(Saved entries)
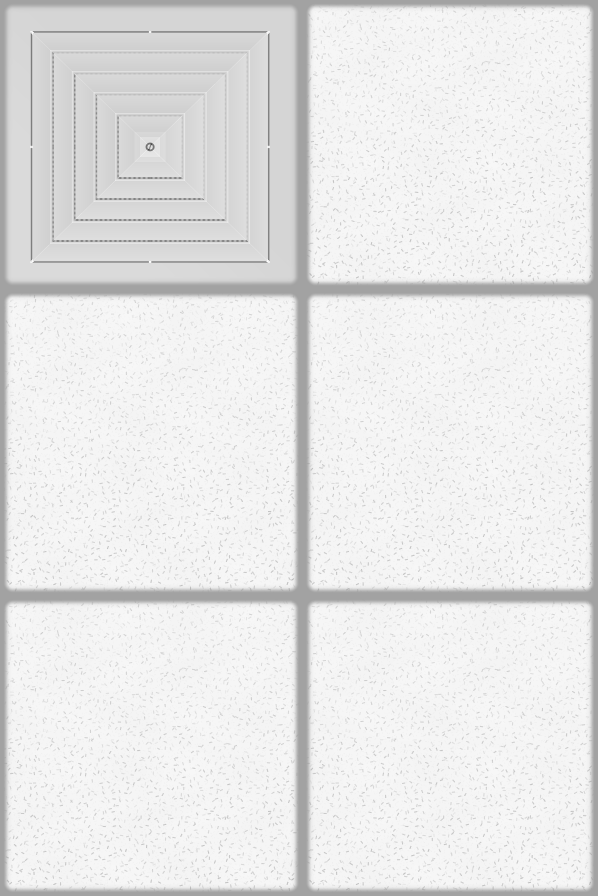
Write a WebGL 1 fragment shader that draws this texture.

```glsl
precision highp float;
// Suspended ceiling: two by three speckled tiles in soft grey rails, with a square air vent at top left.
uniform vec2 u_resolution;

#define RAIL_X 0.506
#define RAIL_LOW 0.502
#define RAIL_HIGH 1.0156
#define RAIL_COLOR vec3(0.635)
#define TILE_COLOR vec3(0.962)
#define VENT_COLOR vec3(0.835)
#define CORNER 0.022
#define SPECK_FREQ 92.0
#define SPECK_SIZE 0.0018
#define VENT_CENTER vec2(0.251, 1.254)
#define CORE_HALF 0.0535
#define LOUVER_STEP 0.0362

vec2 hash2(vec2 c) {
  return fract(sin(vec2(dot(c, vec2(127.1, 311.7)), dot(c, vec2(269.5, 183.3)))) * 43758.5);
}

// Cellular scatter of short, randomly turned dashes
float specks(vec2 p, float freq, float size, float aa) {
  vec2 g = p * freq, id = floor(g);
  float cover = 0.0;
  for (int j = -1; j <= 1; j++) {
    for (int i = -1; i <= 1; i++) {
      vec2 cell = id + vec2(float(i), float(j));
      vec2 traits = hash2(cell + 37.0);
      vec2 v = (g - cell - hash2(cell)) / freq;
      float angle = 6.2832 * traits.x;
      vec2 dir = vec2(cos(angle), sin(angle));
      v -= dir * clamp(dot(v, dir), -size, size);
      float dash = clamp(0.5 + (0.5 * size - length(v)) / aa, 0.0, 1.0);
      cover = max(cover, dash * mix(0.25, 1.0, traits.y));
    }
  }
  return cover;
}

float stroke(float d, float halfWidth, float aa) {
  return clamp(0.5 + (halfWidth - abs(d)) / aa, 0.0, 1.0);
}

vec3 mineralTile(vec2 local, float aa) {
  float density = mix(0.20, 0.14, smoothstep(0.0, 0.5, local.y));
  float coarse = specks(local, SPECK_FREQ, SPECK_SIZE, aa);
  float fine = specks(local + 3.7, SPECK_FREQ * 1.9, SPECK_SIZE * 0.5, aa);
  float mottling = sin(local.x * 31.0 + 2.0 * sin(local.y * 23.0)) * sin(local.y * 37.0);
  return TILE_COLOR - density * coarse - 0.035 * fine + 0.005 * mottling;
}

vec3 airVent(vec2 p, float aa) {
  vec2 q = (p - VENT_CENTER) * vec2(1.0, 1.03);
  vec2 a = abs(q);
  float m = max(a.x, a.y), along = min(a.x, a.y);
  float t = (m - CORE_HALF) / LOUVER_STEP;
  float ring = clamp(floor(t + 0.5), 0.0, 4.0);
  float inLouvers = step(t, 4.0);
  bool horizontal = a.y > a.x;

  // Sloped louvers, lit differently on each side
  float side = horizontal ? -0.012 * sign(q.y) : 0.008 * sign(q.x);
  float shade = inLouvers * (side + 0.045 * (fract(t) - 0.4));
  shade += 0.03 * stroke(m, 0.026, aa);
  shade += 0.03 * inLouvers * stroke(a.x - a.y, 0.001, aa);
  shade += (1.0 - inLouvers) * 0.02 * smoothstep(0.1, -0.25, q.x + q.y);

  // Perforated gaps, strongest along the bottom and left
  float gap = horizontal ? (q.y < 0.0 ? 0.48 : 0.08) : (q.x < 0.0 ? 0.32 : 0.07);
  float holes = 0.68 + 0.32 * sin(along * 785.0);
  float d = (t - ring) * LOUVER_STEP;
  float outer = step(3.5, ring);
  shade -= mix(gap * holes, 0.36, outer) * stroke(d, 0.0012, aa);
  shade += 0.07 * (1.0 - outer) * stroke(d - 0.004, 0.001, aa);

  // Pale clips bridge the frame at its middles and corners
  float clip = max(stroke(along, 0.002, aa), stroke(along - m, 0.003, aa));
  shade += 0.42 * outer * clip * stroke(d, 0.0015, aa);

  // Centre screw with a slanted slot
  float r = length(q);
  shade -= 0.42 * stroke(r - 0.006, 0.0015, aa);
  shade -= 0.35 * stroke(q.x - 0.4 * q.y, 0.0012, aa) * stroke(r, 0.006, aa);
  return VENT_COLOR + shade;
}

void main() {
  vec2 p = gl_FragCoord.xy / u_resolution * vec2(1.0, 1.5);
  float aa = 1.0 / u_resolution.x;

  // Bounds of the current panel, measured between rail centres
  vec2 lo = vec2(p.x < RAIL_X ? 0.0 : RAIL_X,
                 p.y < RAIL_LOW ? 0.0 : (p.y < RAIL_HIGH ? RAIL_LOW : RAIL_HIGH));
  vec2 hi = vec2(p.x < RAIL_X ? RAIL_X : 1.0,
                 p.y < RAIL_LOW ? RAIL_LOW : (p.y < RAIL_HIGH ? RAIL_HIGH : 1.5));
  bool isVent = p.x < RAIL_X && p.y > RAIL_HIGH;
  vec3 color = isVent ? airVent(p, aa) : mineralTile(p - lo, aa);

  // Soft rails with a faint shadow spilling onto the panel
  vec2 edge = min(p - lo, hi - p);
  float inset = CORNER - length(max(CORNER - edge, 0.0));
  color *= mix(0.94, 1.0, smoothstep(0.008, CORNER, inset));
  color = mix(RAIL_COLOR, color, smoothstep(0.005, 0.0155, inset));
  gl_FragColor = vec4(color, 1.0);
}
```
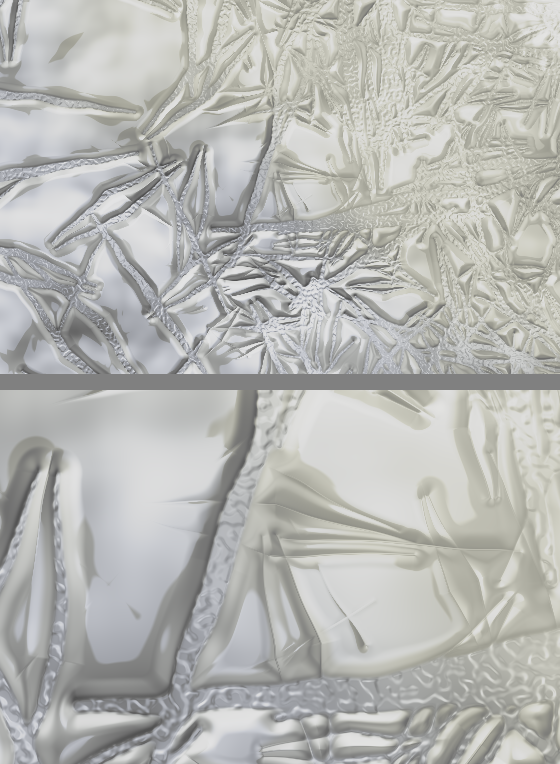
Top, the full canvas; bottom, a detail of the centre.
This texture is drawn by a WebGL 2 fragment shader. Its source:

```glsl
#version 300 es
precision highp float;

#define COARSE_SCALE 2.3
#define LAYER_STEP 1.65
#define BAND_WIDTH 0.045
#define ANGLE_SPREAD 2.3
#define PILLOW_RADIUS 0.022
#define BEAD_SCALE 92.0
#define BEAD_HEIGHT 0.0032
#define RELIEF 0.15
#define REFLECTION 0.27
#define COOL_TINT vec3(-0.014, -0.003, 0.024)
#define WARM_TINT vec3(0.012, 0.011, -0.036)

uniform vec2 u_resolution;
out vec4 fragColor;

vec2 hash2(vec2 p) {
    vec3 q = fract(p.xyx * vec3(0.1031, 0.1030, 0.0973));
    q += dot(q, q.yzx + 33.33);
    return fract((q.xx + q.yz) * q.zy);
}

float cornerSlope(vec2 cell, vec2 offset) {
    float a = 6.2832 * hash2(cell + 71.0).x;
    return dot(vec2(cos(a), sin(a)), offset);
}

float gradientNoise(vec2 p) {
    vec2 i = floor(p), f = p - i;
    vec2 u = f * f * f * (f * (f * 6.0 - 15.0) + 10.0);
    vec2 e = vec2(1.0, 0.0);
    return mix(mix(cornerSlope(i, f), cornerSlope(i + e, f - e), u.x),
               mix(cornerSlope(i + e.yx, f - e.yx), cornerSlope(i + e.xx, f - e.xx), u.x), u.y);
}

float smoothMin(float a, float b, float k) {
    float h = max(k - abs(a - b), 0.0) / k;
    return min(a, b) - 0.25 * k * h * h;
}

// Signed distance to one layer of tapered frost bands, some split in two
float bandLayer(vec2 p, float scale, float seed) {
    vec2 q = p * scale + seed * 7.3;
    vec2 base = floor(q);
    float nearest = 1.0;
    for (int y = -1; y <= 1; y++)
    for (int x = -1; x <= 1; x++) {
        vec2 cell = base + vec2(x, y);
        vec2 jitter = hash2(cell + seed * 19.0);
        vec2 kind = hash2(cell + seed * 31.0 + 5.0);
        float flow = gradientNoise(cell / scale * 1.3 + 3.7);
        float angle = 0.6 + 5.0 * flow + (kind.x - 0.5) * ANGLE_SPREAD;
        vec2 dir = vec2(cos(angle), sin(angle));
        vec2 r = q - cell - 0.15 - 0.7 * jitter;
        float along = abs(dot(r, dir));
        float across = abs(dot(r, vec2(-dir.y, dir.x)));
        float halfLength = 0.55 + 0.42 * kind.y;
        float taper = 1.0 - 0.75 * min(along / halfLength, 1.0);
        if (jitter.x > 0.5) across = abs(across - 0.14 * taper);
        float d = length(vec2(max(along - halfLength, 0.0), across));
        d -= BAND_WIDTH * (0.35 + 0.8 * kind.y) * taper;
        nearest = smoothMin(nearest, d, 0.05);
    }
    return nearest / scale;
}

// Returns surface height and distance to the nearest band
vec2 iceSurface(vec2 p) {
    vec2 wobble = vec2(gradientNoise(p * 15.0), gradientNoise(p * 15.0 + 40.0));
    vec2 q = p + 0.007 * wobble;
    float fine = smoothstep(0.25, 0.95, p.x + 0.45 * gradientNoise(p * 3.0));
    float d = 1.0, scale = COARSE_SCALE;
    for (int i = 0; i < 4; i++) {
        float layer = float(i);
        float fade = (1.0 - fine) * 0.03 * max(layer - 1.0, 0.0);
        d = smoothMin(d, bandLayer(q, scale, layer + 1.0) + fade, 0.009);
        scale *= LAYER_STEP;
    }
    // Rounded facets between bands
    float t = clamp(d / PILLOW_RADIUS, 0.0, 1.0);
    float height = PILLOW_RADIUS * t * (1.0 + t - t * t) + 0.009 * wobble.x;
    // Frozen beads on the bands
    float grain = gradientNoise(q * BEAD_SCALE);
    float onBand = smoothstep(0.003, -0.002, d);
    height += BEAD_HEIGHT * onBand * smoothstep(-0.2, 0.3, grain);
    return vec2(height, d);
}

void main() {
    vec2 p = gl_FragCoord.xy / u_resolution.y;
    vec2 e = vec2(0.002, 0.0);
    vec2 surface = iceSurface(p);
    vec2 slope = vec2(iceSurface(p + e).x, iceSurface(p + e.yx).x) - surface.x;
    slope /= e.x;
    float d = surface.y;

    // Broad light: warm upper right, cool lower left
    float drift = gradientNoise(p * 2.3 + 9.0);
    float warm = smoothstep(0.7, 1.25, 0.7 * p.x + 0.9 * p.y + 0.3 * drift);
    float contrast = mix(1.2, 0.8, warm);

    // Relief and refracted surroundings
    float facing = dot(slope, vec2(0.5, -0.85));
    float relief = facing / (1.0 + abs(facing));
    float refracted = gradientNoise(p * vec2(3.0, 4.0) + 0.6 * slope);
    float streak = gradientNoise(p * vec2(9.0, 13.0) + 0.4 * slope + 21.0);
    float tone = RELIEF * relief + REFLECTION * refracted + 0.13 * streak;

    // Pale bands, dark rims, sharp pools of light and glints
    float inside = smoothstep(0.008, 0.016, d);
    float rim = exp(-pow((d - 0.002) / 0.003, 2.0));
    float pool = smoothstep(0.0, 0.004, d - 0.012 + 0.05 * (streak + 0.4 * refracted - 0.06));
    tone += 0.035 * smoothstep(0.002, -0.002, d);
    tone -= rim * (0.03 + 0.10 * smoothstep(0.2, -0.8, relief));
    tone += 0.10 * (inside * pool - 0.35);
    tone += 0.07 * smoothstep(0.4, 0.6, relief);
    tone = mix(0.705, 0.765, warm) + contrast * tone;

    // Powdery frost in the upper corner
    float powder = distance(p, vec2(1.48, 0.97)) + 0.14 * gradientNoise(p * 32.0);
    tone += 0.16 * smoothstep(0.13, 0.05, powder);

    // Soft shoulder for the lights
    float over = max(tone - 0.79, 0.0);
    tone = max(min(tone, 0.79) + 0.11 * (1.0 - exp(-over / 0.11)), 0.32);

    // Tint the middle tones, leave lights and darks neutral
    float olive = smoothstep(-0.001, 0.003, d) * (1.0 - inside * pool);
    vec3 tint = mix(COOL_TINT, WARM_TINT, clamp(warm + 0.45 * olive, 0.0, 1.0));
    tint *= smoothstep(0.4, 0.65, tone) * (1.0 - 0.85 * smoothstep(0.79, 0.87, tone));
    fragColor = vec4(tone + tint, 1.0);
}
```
...
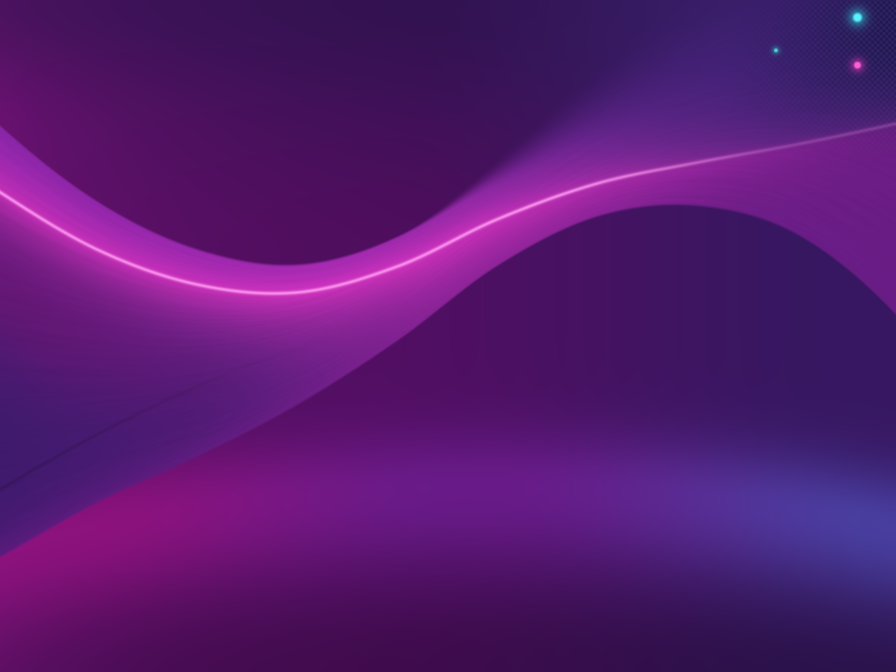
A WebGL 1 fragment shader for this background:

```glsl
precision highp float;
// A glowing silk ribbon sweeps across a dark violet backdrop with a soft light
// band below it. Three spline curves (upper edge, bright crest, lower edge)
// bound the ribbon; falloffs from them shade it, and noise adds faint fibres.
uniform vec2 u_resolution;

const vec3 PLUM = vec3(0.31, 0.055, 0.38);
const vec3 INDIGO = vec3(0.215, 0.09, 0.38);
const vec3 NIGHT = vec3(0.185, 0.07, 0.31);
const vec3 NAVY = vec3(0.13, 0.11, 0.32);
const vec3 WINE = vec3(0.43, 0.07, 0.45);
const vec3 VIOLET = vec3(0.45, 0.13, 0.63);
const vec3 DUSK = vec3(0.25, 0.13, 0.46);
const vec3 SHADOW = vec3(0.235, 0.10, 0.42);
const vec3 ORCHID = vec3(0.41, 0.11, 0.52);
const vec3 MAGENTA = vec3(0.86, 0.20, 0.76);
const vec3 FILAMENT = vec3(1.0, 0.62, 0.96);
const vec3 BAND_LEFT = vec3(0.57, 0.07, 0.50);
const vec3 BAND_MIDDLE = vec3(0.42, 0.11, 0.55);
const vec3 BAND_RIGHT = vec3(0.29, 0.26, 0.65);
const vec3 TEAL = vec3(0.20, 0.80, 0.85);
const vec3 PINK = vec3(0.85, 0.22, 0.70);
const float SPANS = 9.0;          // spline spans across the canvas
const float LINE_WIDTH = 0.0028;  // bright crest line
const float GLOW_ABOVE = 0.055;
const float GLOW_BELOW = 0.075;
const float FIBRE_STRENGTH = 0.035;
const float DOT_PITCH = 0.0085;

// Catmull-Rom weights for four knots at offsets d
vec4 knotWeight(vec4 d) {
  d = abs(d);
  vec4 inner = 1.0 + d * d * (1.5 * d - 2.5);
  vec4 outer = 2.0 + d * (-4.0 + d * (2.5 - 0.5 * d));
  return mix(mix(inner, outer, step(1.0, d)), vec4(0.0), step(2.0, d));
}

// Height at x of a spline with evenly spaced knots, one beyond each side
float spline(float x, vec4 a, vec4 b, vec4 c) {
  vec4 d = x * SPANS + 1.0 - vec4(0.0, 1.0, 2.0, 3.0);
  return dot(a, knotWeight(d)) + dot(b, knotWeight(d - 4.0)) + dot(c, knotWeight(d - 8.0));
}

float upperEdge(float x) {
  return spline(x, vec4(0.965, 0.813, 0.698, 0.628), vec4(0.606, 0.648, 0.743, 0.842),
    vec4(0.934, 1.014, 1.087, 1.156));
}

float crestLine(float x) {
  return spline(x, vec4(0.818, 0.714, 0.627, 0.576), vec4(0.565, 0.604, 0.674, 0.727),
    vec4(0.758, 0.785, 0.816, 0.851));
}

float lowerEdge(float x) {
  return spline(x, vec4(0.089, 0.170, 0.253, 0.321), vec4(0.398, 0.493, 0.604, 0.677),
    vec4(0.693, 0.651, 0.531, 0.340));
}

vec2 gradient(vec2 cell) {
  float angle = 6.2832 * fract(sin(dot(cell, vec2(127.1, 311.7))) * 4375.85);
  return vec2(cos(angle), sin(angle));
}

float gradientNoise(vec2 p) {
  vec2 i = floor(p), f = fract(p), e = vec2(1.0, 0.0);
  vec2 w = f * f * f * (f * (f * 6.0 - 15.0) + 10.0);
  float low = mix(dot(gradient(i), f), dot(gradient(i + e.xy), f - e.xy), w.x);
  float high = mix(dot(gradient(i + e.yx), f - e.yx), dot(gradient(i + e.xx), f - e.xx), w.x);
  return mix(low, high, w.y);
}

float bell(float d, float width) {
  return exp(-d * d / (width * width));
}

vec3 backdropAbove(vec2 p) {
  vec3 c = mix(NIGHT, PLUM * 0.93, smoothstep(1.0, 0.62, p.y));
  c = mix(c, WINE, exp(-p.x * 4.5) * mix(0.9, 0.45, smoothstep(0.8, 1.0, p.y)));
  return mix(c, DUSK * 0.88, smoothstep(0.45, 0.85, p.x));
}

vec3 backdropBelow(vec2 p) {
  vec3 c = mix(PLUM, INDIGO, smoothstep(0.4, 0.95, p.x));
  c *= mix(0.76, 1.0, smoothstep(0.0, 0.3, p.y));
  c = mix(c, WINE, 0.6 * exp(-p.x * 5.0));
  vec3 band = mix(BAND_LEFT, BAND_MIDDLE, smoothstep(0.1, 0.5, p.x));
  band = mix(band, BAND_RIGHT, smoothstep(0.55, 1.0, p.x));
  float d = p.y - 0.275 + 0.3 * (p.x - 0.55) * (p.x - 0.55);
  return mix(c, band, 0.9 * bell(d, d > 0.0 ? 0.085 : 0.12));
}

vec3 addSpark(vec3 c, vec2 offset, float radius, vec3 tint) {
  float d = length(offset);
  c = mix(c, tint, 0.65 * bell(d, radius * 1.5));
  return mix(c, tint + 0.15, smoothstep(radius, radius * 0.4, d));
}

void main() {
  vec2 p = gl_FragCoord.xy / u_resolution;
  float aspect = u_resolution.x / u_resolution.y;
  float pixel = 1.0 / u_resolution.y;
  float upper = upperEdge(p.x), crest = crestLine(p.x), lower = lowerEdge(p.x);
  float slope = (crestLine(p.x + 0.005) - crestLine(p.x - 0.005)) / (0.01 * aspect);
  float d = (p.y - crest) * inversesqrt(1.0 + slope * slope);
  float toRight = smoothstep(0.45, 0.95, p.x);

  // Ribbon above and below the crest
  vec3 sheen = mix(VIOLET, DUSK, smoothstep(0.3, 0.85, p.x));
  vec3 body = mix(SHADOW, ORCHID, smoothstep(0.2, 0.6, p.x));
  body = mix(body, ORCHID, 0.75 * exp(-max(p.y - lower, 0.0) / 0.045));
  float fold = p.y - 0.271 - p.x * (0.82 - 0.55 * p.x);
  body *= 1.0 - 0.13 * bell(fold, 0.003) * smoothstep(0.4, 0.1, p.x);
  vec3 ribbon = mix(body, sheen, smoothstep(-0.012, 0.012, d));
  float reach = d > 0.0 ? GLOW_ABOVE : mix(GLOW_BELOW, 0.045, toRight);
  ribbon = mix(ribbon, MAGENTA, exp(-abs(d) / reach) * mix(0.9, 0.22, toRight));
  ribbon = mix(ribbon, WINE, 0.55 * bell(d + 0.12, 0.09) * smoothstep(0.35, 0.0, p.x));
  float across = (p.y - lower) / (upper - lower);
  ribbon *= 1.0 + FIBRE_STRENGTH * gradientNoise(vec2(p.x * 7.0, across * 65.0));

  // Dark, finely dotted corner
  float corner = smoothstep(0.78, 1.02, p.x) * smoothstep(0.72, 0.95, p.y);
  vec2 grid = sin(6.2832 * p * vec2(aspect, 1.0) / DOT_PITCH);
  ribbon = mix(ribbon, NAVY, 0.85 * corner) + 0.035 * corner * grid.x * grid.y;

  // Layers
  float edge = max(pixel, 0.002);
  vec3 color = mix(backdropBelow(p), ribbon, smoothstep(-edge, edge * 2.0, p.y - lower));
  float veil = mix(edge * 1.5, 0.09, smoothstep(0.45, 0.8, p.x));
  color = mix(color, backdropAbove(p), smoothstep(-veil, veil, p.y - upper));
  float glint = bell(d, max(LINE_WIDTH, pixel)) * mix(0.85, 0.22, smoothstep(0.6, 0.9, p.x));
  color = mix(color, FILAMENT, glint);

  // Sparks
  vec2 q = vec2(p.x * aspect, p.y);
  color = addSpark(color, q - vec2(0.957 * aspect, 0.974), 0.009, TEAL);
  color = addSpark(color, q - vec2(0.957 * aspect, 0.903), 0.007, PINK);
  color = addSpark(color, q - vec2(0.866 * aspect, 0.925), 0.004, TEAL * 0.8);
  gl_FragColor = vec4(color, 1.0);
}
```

[WHAT TO WORK ON] Would you copy out each line of the records above where the word "bands" occurs?

[RESPONSE BELOW]
// Signed distance to one layer of tapered frost bands, some split in two
    // Rounded facets between bands
    // Frozen beads on the bands
    // Pale bands, dark rims, sharp pools of light and glints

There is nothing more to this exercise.